Over the course of three months, three mothers turned to the same option to save their daughters' lives: Becoming live liver donors.
Margaret Rollins of Mississippi was the first mother of the three to donate a piece of her liver to her 1-year-old daughter, Adeline.
At just 6 weeks old, baby Adeline was diagnosed with biliary atresia, a rare liver disease that occurs in infants.
As her condition worsened, Adeline was listed for a transplant on Dec. 7, the day after her first birthday.
After extensive research, Rollins chose to bring her daughter to Children’s Healthcare of Atlanta (CHOA), mostly because they accept live donors, an option Rollins wanted to consider.
In January, the family discovered that Adeline was a candidate for a live donor and in early February, Rollins and her husband were both tested.
About a week later, they received the good news that Margaret was a match.
"I got the phone call and couldn’t help but cry — it was such a relief," Margaret told InsideEdition.com. "I finally was going to be able to do something for her because the entire time we watched her struggle."
On Feb. 20, Margaret was the first living donor at CHOA since 2014 and she said it felt so right without any concerns, aside from the fact that she couldn't be with her baby during the surgery.
Margaret’s surgery was across the street at Emory University Hospital, while Adeline was waiting for the piece of liver at CHOA, but both Dr. Joseph Magliocca and Dr. Andrew Adams worked on the procedures together in both hospitals.
Since the surgeries, both Margaret and baby Adeline are doing well.
“She is thriving,” Margaret said of Adeline. "She is doing everything she should be doing. She's starting to walk. Every single day when she does something new, I have to thank God and I have to cry."
Adeline has an older brother, Walker, 3, and Margaret said the two laugh and play and it is the most beautiful thing she has ever seen.
Following Adeline’s surgery, two other baby girls suffering from biliary atresia came to CHOA and also received transplants from their mothers.
On March 26, 9-month-old Julia Navarro of Lawrenceville, Ga., received a portion of her mother Analy’s liver.
Nearly a month later, Grace Nguyen, of Lilburn, Ga., gave a portion of her liver to her 13-month-old daughter, Norah on April 16.
"The beautiful part of the living donor is it's a perfectly healthy liver from a perfectly healthy donor," Dr. Magliocca said in a statement. "That allows us to take a piece from mom and have her liver regenerate, and she's got more than enough to be healthy, and we can give a piece to the child and that will grow, and grow with the child for life."
Both Analy and Grace reached out to Margaret via Facebook to ask about the process.
"Facebook is such a powerful platform for liver moms," Margaret said. "I went in blind, so it was nice I was able to give them a little direction of what they’re going to experience."

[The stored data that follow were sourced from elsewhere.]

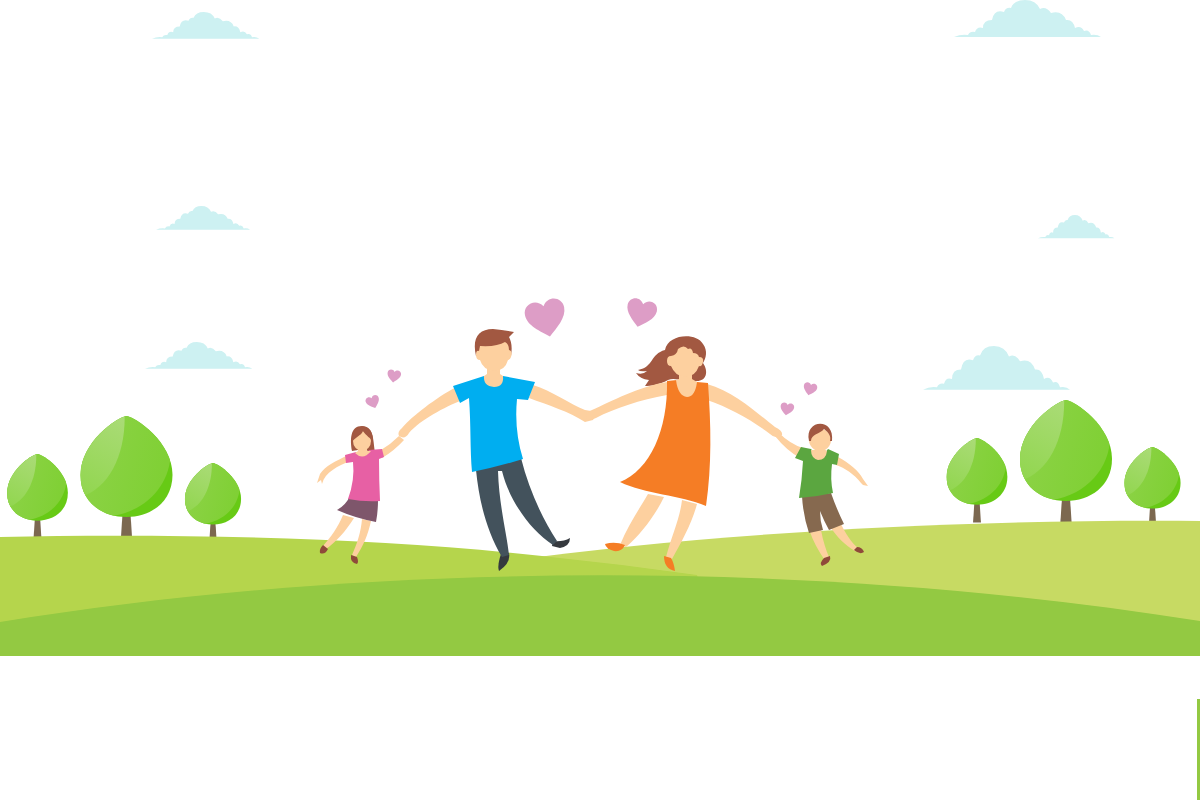
<!DOCTYPE html>
<html lang="en">
<head>
<meta charset="utf-8">
<title>Family in the park</title>
<style>
:root {
  --cloud: #cdf1f2;
  --heart: #dd9dc6;
  --hill-left: #b5d54c;
  --hill-right: #c7da63;
  --hill-front: #93c942;
  --trunk: #7c6850;
  --skin: #fdd09f;
  --hair: #a25841;
  --blue: #00aef0;
  --slate: #43525c;
  --black: #35393e;
  --orange: #f57d25;
  --pink: #e760a4;
  --plum: #7e566b;
  --green: #5ba640;
  --brown: #86694f;
  --shoe: #8f4a3a;
}
html, body { margin: 0; width: 1200px; height: 800px; overflow: hidden; background: #fff; }
svg { display: block; }
.clouds { fill: var(--cloud); }
.hearts { fill: var(--heart); }
.skin { fill: var(--skin); }
.hair { fill: var(--hair); }
.shoe { fill: var(--shoe); }
</style>
</head>
<body>
<svg width="1200" height="800" viewBox="0 0 1200 800" role="img" aria-label="A family of four holding hands and dancing on green hills">
  <defs>
    <linearGradient id="leaf" x1="0" y1="0" x2="1" y2="0.3">
      <stop offset="0" stop-color="#8fd34a"/>
      <stop offset="1" stop-color="#80d035"/>
    </linearGradient>
    <linearGradient id="leaf-light" x1="0.6" y1="0" x2="0.3" y2="1">
      <stop offset="0" stop-color="#a9db75"/>
      <stop offset="1" stop-color="#92d650"/>
    </linearGradient>
    <path id="crown" d="M0 0C9 1 46 26 46 59C46 86 24 101 0 101C-26 101-46 85-46 59C-46 26-9 1 0 0Z"/>
    <clipPath id="crown-clip"><use href="#crown"/></clipPath>
    <g id="tree">
      <path d="M-4 98H4L6 128H-6Z" fill="var(--trunk)"/>
      <use href="#crown" fill="#67ca15"/>
      <g clip-path="url(#crown-clip)">
        <path d="M-50-5H30L44 32C46 66 22 94-14 100H-50Z" fill="url(#leaf)"/>
        <path d="M-50-5H-2C0 36-16 72-46 81Z" fill="url(#leaf-light)"/>
      </g>
    </g>
    <path id="cloud" d="M0 37Q7 34 14 35Q16 31 21 32Q23 26 29 28Q29 20 38 20Q40 9 50 12Q52 7 57 8Q60 0 71 0Q82 0 86 9Q92 6 97 13Q108 10 112 20Q119 19 121 28Q127 25 130 31Q135 29 137 35Q143 34 147 37Z"/>
    <path id="heart" d="M0 19C-8 12-20 4-20-7C-20-18-6-22 0-12C6-22 20-18 20-7C20 4 8 12 0 19Z"/>
  </defs>

  <g class="clouds">
    <use href="#cloud" transform="translate(152 12) scale(.73 .72)"/>
    <use href="#cloud" transform="translate(954 0)"/>
    <use href="#cloud" transform="translate(156 206) scale(.64 .64)"/>
    <use href="#cloud" transform="translate(1038 215) scale(.52 .63)"/>
    <use href="#cloud" transform="translate(145 342) scale(.73 .72)"/>
    <use href="#cloud" transform="translate(923 346) scale(1 1.18)"/>
  </g>

  <g class="trees">
    <use href="#tree" transform="translate(37.5 454) scale(.66)"/>
    <use href="#tree" transform="translate(126.5 416)"/>
    <use href="#tree" transform="translate(213 463) scale(.61)"/>
    <use href="#tree" transform="translate(977 438) scale(.66)"/>
    <use href="#tree" transform="translate(1066 400)"/>
    <use href="#tree" transform="translate(1152.5 447) scale(.61)"/>
  </g>

  <g class="hills">
    <path d="M500 562C700 534 950 519 1200 521V656H500Z" fill="var(--hill-right)"/>
    <path d="M0 537C180 533 380 538 542 556Q620 564 697 575L720 656H0Z" fill="var(--hill-left)"/>
    <path d="M0 622C380 560 820 560 1200 621V656H0Z" fill="var(--hill-front)"/>
    <rect x="1197" y="699" width="3" height="101" fill="var(--hill-front)"/>
  </g>

  <g class="hearts">
    <use href="#heart" transform="translate(546 318) rotate(-12)"/>
    <use href="#heart" transform="translate(641 313) rotate(14) scale(.75)"/>
    <use href="#heart" transform="translate(394 376) rotate(8) scale(.34)"/>
    <use href="#heart" transform="translate(373 402) rotate(-20) scale(.34)"/>
    <use href="#heart" transform="translate(810 389) rotate(14) scale(.34)"/>
    <use href="#heart" transform="translate(787 409) rotate(10) scale(.34)"/>
  </g>

  <g class="girl">
    <path class="hair" d="M352 451C350 440 350 426 362 426C374 426 373 440 375 453L365 450H358Z"/>
    <g class="skin">
      <path d="M348 455C336 461 325 466 320 474L317 483L321 480L322 484C325 472 338 466 350 461Z"/>
      <path d="M381 450Q391 444 399 436L404 440Q394 451 382 458Z"/>
      <path d="M343 515L354 518C346 531 336 542 326 549L323 546C331 537 338 527 343 515Z"/>
      <path d="M362 519L371 521C368 535 363 546 356 557L352 555C357 544 361 532 362 519Z"/>
    </g>
    <path class="shoe" d="M323 545L328 549Q325 555 320 553Q319 549 323 545Z"/>
    <path class="shoe" d="M351 555L357 557Q359 562 357 564Q350 563 351 555Z"/>
    <path d="M350 496L378 500Q378 512 376 522Q355 518 337 510Q346 505 350 496Z" fill="var(--plum)"/>
    <path d="M356 452L345 455L346 463L353 462Q355 480 348 499Q364 502 380 501Q379 480 379 459L384 457L382 449L369 450Q362 460 356 452Z" fill="var(--pink)"/>
    <path class="skin" d="M358 446H367V451L371 451Q363 461 355 453L358 451Z"/>
    <ellipse class="skin" cx="362" cy="441" rx="9" ry="10"/>
    <path class="hair" d="M352 442C351 422 374 421 373 442C371 438 366 436 363 431C361 436 355 437 352 442Z"/>
  </g>

  <g class="boy">
    <g class="skin">
      <path d="M803 448Q790 444 778 432L775 436Q786 450 800 458Z"/>
      <path d="M838 457C849 463 859 471 863 479L868 486L863 485L861 483C854 474 845 468 836 465Z"/>
      <path d="M810 532L821 530C823 541 826 550 829 557L824 559C818 550 813 541 810 532Z"/>
      <path d="M831 528L841 524C846 534 851 542 858 548L855 551C845 545 837 537 831 528Z"/>
    </g>
    <path class="shoe" d="M824 558L830 556Q832 562 822 566Q819 563 824 558Z"/>
    <path class="shoe" d="M854 550L857 547Q862 547 864 552Q860 555 854 550Z"/>
    <path d="M802 496L831 493Q837 510 844 524L829 530Q824 521 820 511Q820 521 823 530L809 533Q803 515 802 496Z" fill="var(--brown)"/>
    <path d="M811 449L801 447L795 458L803 461Q802 480 799 498Q816 497 833 493Q830 479 832 464L837 465L839 454L828 449Q820 461 811 449Z" fill="var(--green)"/>
    <path class="skin" d="M815 445H824V449L827 451Q826 460 818 460Q811 458 811 450L815 450Z"/>
    <ellipse class="skin" cx="820" cy="440" rx="11" ry="11"/>
    <path class="hair" d="M809 441C804 419 835 417 832 441H830C831 436 829 433 824 429C820 434 811 434 811 441Z"/>
  </g>

  <g class="father">
    <g class="skin">
      <path d="M456 387C436 398 412 416 402 428Q397 432 399 436Q405 440 409 433C420 420 445 407 462 400Z"/>
      <path d="M533 385C552 391 570 404 585 410L597 412L593 420L585 422C570 412 548 405 529 398Z"/>
    </g>
    <path d="M553 541Q563 542 570 538Q570 546 560 548L552 546Z" fill="var(--black)"/>
    <path d="M501 554L509 553Q511 563 499 571Q497 566 501 554Z" fill="var(--black)"/>
    <path d="M476 470L521 458C529 490 543 520 557 541L553 545C530 530 509 500 502 471H498C499 505 507 535 509 555L502 557C486 530 479 500 476 470Z" fill="var(--slate)"/>
    <path d="M484 376L453 386L460 403L469 398C471 425 470 450 472 472Q497 467 523 459C517 440 515 420 517 399L528 400L535 382L503 376Z" fill="var(--blue)"/>
    <path class="skin" d="M487 365H500V374L503 376Q504 387 494 387Q483 386 484 376L487 374Z"/>
    <path class="hair" d="M476 356C472 339 478 329 493 329Q504 330 514 332L509 337Q513 344 511 356Z"/>
    <path class="skin" d="M480 346Q497 347 505 342Q509 344 509 350Q513 351 511 357Q510 360 508 360Q505 371 494 371Q483 370 480 360Q476 360 476 355Q476 350 479 351Z"/>
  </g>

  <g class="mother">
    <path class="hair" d="M665 350C668 334 696 332 703 344C708 351 706 358 703 363C709 372 706 381 697 381C688 385 677 376 668 380C659 385 650 386 645 386L649 380Q640 379 636 373Q643 375 647 371Q640 372 638 370C654 367 650 354 665 350Z"/>
    <g class="skin">
      <path d="M667 382C640 386 610 402 592 410Q585 412 586 418Q588 422 596 418C615 408 640 400 667 395Z"/>
      <path d="M707 384C735 392 758 414 775 427Q783 431 782 435Q776 440 770 434C750 419 730 408 707 400Z"/>
      <path d="M648 494L664 497C655 516 640 535 626 547L620 545C628 525 640 508 648 494Z"/>
      <path d="M682 500L697 504C692 523 682 541 672 559L666 557C672 535 680 518 682 500Z"/>
    </g>
    <path d="M605 544Q615 541 625 545Q622 552 614 551Q606 549 605 544Z" fill="var(--orange)"/>
    <path d="M664 556L671 558Q674 563 675 571Q664 569 664 556Z" fill="var(--orange)"/>
    <path d="M667 381L677 380Q686 386 697 382L708 383C711 425 712 465 706 506C680 495 645 494 620 482C650 470 668 430 667 381Z" fill="var(--orange)"/>
    <path class="skin" d="M679 370H692V379L697 382Q695 397 687 397Q678 396 676 380L679 379Z"/>
    <path class="skin" d="M671 356Q677 355 678 349Q684 344 688 349Q692 347 693 353Q698 353 699 357Q704 357 703 362Q702 367 699 366Q695 377 685 377Q675 376 671 366Q667 366 667 361Q667 356 671 356Z"/>
  </g>
</svg>
</body>
</html>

Margaret said it was therapeutic for her to help the mothers and explain what was going to happen.
She even sent a picture of her scar to Analy, who then nicknamed the mothers "scar sisters."
“It can be a scary journey, but overall it’s an amazing one. These women are incredibly strong and courageous, so what better sisterhood than this?” Analy said in a statement.
Margaret and Analy are seeking a way to give back to the live donor community, a community that is close to their hearts.
Margaret said it is very important for her to link with other liver moms because the group is so small and everyone rallies one another.
"Being connected with other liver moms and sharing my story is so important to me because with a rare disease like this, there was nothing I could find that was positive," she said. "Being able to reach out to other families that understand, you can’t put a price tag on that."
In April, Margaret asked for people to become donors on RegisterMe.org, where her start goal was to get 15 people to become organ donors. When April came to a close, 35 people had registered.
“It’s so great it felt like something I can do to give back,” she said. “If Adeline was able to save someone’s life through donation, that’d be pretty remarkable.”
Not only does Margaret consider herself lucky for the opportunity to be a live donor, she has taken a role of encouraging more people to become organ donors, since many people remain in need of organs.
“I want everybody in the whole world to understand organ failure affects newborns to older adults," she said. "Miracles do exist and Adeline is living proof of that... all the living liver babies are proof of that."
Margaret is looking forward to spending her Mother's Day with her family at home in Columbus.